the weather is suddenly causing the greatest concern. It has been raining so
much and so heavily here in the past few days that Old China Hands are
beginning to think the unthinkable: What if, they say, there was a typhoon on
the handover day?
A Hong Kong typhoon is a terrible thing to behold. It is also a phenomenon
with which the territory, on the basis of decades of bitter experience, is now
more than amply organized to meet. And yet that very organization could spell
the death of any celebration due to be held next Monday, should the weather
turn really ugly.
There is a steady gradation in both the levels of climatic ugliness and
the measures Hong Kong has designed as a response. It begins when a
typhoon -- the word comes from the Cantonese for big wind -- is spotted on
radar, hundreds of miles out in the Pacific and coming in the general
direction of the colony. Once it comes within 500 miles
of the coast, the Royal Observatory announces to the public the so-called
Raising of Signal No. 1. People are told to watch and listen, that a
storm is in the offing and may possibly cause the territory some trouble.
If the cyclone does indeed worsen, if it strengthens and moves closer still, to
within 100 miles, then Signal No. 3 goes up. (The numbers are
randomly chosen, but known by all.) With this news, everyone starts listening to the radio, all the time. Charts go up in the lobbies of the skyscrapers and men with pens are charged with plotting the movement of the weather patterns, hour by hour. People are told to bring their geranium pots in from
their windows and their children in from the playgrounds, and small
boats make for the concrete-walled storm shelters that huddle in the
smaller bays around the coast. Everyone becomes tense, nervous; eyes peer up
at the skies, at the threatening bands of black cloud, at the gusts of wind.
Then, if the typhoon appears to be strengthening still and roaring in to
within 10 miles of Hong Kong, the observatory takes the fateful step of
raising Signal No. 8. Hong Kong now officially closes down.
All government offices shut. People are told to go home or stay indoors. The
Star Ferry runs its jaunty little boats for only half an hour more, shuttling
the last few brave passengers across a harbor that is fast becoming roiled by
huge, green, greasy waves. All buses stop. Cars pull off to the sides, to lie
abandoned. Those people who are caught in the driving rain and howling winds
all pour down, if they can, into the subway stations. The territory empties of
people within minutes. Aside from the mad crashing and rushing of the trees,
the place just seems to die.
Once in a while -- twice, when I lived here -- the Royal Observatory puts up
Signal No. 10. This tells a frightened citizenry that they may soon expect
a Direct Hit, that the eye of the coming storm will pass directly over
Victoria Peak, and that an explosive torrent of rain and wind will lash
without surcease at the territory, for hour upon hour of misery and ruin.
People get killed during direct hits. Huge ships are torn from their moorings
and cast up on the rocks. All aircraft are diverted to cities hundreds of
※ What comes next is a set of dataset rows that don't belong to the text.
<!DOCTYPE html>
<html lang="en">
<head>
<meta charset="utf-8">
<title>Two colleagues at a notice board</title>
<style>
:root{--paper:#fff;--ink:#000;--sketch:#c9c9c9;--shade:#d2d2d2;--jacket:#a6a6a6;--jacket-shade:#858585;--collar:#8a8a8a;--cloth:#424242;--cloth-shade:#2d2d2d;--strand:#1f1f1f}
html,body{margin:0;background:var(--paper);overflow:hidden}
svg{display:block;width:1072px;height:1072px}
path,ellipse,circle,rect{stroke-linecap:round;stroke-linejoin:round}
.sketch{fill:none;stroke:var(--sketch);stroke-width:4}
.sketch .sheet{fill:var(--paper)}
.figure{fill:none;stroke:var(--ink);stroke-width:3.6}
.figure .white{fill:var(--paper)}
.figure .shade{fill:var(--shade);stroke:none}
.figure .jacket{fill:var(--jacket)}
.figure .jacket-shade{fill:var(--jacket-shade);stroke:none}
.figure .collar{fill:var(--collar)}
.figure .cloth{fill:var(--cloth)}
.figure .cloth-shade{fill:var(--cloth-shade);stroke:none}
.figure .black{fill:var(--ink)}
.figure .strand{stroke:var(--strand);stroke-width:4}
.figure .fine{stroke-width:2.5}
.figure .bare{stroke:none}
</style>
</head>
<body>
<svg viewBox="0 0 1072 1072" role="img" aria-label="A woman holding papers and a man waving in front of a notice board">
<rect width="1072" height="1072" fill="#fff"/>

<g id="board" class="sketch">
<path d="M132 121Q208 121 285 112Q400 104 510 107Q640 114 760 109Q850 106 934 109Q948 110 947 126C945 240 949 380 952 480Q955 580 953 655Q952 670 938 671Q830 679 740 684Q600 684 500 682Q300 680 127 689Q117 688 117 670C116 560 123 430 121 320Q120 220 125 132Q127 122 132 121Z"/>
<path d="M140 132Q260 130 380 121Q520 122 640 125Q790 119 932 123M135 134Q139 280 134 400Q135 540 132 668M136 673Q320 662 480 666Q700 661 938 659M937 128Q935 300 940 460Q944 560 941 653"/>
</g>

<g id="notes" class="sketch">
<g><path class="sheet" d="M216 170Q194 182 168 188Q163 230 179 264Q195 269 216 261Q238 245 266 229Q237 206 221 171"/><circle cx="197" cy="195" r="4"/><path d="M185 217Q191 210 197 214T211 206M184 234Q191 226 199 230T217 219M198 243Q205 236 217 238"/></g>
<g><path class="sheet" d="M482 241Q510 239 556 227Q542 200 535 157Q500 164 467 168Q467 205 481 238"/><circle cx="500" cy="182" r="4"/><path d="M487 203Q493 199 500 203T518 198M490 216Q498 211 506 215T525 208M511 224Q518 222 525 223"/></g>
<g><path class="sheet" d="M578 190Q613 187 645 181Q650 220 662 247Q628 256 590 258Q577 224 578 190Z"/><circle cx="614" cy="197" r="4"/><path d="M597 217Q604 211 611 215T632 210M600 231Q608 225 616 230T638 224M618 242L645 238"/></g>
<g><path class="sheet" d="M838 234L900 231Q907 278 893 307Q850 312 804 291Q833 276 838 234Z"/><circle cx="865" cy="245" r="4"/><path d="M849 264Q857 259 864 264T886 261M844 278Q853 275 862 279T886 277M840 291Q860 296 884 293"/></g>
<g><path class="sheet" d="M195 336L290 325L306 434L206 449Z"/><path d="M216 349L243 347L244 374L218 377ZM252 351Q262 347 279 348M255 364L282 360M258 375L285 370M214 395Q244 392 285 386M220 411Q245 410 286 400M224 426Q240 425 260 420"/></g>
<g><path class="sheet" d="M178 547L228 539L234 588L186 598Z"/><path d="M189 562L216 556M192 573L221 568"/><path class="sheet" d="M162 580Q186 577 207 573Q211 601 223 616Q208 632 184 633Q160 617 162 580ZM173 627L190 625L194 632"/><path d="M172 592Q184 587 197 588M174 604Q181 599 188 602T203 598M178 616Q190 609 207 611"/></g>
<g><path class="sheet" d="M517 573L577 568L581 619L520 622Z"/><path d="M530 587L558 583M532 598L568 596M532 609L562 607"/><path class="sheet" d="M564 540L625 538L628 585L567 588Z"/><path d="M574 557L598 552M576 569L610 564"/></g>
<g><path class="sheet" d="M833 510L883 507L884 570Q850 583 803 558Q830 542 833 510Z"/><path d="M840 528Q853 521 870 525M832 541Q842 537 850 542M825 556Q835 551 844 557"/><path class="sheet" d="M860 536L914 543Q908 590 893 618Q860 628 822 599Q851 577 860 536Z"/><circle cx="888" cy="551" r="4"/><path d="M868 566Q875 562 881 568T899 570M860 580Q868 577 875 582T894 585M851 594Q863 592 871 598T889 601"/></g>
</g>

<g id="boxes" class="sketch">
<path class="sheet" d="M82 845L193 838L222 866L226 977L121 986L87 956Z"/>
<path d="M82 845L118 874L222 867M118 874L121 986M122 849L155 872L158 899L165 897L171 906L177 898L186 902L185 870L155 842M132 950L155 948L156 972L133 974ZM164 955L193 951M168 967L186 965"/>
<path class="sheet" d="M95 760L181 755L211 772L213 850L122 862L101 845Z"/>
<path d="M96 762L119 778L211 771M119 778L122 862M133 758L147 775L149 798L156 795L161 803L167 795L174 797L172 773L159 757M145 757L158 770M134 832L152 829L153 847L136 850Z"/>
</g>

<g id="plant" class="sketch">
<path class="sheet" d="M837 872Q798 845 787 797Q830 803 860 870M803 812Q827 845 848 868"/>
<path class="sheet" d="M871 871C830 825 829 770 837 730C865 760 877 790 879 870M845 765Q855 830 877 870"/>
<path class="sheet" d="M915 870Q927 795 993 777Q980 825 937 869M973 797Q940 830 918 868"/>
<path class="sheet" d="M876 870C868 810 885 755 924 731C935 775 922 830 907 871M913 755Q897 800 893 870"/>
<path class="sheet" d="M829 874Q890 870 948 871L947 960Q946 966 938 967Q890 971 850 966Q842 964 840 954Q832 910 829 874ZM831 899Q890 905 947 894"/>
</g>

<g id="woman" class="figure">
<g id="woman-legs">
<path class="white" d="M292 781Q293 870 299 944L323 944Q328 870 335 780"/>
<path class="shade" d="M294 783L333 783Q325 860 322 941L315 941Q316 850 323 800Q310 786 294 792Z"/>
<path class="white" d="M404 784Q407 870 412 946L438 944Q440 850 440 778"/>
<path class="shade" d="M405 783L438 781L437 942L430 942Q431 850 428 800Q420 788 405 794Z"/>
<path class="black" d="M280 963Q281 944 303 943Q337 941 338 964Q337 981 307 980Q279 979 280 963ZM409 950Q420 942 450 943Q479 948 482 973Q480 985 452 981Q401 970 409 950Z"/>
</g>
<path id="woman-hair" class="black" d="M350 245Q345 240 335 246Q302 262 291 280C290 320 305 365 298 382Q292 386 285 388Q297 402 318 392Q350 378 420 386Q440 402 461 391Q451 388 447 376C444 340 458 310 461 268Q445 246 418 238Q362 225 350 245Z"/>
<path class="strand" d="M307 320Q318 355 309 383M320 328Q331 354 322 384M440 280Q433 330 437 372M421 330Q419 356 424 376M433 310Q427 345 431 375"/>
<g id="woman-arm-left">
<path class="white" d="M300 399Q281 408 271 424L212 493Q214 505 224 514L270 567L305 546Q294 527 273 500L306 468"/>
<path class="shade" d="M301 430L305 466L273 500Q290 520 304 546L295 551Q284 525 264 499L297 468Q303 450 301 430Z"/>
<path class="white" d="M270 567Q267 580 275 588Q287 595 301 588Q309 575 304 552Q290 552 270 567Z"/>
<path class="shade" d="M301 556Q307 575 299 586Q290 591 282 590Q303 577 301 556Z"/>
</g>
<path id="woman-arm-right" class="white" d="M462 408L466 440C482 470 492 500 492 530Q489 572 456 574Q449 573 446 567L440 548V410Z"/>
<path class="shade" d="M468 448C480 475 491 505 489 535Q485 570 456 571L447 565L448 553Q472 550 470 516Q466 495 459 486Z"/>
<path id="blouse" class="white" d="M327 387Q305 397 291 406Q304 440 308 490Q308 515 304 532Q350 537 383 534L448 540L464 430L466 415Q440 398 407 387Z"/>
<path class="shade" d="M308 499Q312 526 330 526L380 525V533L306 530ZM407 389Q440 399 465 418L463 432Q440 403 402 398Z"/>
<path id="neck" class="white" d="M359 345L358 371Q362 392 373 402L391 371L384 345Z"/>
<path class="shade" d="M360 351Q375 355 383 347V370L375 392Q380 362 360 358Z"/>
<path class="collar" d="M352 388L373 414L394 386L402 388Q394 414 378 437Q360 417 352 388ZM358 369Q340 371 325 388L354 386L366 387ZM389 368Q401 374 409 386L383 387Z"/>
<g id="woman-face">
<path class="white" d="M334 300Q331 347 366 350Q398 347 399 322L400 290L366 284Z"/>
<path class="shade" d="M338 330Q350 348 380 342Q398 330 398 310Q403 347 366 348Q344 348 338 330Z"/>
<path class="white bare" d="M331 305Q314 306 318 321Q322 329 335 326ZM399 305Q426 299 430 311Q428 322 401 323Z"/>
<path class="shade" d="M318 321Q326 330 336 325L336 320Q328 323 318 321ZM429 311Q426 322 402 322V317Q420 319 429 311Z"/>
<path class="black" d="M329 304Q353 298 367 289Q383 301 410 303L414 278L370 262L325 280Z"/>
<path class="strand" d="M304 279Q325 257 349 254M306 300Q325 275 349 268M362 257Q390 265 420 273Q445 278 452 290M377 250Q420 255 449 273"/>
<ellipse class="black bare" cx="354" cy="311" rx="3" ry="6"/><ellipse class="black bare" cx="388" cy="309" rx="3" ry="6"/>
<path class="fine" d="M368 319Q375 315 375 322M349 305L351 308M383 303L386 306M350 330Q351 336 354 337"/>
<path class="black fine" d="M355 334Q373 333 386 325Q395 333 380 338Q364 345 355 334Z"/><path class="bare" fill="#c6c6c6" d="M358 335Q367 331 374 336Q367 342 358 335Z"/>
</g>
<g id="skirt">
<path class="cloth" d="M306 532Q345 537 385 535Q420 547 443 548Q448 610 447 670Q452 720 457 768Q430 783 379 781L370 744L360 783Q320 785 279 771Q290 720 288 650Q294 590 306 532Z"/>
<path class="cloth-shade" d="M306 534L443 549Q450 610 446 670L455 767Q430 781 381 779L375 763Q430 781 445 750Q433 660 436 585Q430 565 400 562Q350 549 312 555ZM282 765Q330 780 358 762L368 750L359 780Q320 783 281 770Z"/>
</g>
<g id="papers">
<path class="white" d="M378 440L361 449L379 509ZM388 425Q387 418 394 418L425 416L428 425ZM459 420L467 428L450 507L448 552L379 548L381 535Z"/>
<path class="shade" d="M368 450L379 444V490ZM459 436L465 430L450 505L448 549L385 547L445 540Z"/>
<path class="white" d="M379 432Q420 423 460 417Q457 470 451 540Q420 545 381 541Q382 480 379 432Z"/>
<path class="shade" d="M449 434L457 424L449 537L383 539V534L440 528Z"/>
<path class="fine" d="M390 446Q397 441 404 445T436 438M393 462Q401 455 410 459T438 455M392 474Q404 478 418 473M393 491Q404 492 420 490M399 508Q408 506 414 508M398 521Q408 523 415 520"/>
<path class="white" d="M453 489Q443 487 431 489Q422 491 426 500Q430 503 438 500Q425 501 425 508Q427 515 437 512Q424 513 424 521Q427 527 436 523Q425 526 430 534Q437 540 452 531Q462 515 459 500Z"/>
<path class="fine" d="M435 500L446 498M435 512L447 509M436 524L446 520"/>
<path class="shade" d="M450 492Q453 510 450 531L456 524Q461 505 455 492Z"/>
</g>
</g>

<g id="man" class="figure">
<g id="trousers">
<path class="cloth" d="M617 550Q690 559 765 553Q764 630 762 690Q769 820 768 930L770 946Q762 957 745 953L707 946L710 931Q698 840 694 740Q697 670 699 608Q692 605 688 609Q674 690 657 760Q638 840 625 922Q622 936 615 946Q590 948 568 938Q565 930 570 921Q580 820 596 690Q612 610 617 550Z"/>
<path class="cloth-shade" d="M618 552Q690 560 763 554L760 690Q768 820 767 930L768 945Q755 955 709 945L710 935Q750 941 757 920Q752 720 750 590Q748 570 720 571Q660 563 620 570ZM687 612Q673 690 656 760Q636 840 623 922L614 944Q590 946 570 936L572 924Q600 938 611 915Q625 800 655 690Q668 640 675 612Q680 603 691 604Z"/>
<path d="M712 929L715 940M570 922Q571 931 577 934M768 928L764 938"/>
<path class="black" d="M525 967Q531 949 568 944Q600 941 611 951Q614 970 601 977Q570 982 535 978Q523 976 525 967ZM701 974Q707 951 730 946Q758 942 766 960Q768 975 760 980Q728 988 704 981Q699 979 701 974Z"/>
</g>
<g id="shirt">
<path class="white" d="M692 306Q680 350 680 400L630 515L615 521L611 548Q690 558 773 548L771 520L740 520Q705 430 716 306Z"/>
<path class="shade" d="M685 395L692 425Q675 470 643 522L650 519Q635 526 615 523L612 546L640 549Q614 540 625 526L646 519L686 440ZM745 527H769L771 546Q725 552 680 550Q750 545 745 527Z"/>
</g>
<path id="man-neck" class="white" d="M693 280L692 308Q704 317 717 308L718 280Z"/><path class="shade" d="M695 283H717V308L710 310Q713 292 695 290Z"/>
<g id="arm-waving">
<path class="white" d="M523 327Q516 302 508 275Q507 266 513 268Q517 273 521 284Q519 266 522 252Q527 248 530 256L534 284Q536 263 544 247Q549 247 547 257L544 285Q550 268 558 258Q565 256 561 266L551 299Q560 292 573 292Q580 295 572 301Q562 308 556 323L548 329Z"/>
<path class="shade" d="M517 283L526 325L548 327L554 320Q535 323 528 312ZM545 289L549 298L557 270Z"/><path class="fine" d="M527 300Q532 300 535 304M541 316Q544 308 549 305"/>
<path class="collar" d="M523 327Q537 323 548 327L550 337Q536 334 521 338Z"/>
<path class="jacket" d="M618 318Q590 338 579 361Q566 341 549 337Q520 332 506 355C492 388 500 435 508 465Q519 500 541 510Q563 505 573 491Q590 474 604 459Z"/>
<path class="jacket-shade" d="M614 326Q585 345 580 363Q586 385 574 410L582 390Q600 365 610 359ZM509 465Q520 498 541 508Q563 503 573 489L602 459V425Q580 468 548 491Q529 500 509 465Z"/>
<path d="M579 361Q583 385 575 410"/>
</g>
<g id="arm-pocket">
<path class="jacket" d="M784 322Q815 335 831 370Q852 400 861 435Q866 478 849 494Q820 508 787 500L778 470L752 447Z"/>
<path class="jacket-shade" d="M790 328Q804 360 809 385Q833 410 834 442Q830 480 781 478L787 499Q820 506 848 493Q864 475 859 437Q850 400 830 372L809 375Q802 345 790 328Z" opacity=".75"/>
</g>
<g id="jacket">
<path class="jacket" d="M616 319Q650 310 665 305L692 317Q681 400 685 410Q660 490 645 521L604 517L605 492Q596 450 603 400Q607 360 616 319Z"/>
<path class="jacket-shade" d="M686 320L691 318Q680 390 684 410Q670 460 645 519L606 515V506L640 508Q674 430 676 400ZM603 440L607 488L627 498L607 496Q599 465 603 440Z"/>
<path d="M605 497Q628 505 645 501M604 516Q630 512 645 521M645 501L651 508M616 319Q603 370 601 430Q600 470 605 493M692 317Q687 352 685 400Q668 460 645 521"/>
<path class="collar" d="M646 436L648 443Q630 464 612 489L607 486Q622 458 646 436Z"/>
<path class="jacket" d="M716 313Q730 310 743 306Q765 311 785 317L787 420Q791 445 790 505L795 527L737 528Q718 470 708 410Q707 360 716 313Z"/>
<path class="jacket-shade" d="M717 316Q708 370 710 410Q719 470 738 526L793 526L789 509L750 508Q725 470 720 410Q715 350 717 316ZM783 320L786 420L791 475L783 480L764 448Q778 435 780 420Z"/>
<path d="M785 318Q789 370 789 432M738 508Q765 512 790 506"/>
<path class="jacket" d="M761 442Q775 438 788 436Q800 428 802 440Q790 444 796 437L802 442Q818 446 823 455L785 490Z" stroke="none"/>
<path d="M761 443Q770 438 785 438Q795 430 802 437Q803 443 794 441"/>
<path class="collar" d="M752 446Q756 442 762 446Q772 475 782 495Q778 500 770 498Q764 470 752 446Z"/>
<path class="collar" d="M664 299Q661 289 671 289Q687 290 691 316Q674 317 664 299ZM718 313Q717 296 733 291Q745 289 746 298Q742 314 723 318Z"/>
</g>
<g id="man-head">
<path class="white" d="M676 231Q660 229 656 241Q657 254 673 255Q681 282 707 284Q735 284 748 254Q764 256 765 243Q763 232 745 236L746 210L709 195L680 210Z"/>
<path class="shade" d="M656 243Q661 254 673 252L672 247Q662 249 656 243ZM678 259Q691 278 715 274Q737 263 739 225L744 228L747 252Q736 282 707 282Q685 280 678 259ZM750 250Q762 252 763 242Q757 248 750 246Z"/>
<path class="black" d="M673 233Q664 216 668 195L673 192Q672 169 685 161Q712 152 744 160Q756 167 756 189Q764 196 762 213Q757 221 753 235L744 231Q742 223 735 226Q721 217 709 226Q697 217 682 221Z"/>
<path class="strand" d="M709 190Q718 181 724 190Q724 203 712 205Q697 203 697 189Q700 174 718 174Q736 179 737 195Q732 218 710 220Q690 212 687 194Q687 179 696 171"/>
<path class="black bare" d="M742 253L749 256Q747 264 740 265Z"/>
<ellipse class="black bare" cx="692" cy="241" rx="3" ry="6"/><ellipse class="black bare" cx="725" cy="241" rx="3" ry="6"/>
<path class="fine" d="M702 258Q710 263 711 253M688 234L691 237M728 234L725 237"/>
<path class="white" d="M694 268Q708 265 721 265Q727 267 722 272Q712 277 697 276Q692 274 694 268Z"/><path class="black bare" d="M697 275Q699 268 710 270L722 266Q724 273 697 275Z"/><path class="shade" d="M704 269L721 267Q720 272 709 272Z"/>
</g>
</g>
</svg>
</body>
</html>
miles away. Hong Kong's life is utterly disrupted. The meteorologists run out of words to describe the condition of the sea, raging in its hurricane. They say simply that the sea state is phenomenal.
And this is what the organizers are now worrying about, for Monday. This is the beginning of the Pacific storm season, and the weather has of late been unusually bad here -- hot, sticky, oppressive and given to massive and noisy little storms. The perfect breeding ground, in short, for the typhoons for which this region is notorious.
Four thousand dignitaries, scores of heads of state, $20 million worth of fireworks -- and every moment of the ceremonies planned for outdoors. The thought that all of this might well be rained out, and that a huge storm -- a perfect storm -- will rage while so many of the world's leaders are in town is causing nightmares.
Sixty percent chance of heavy rain, say the forecasters. And the chance of a typhoon? Not saying, reply the experts. But it is possible. Hedge your bets. Keep thinking of a Plan B. And keep your powder dry.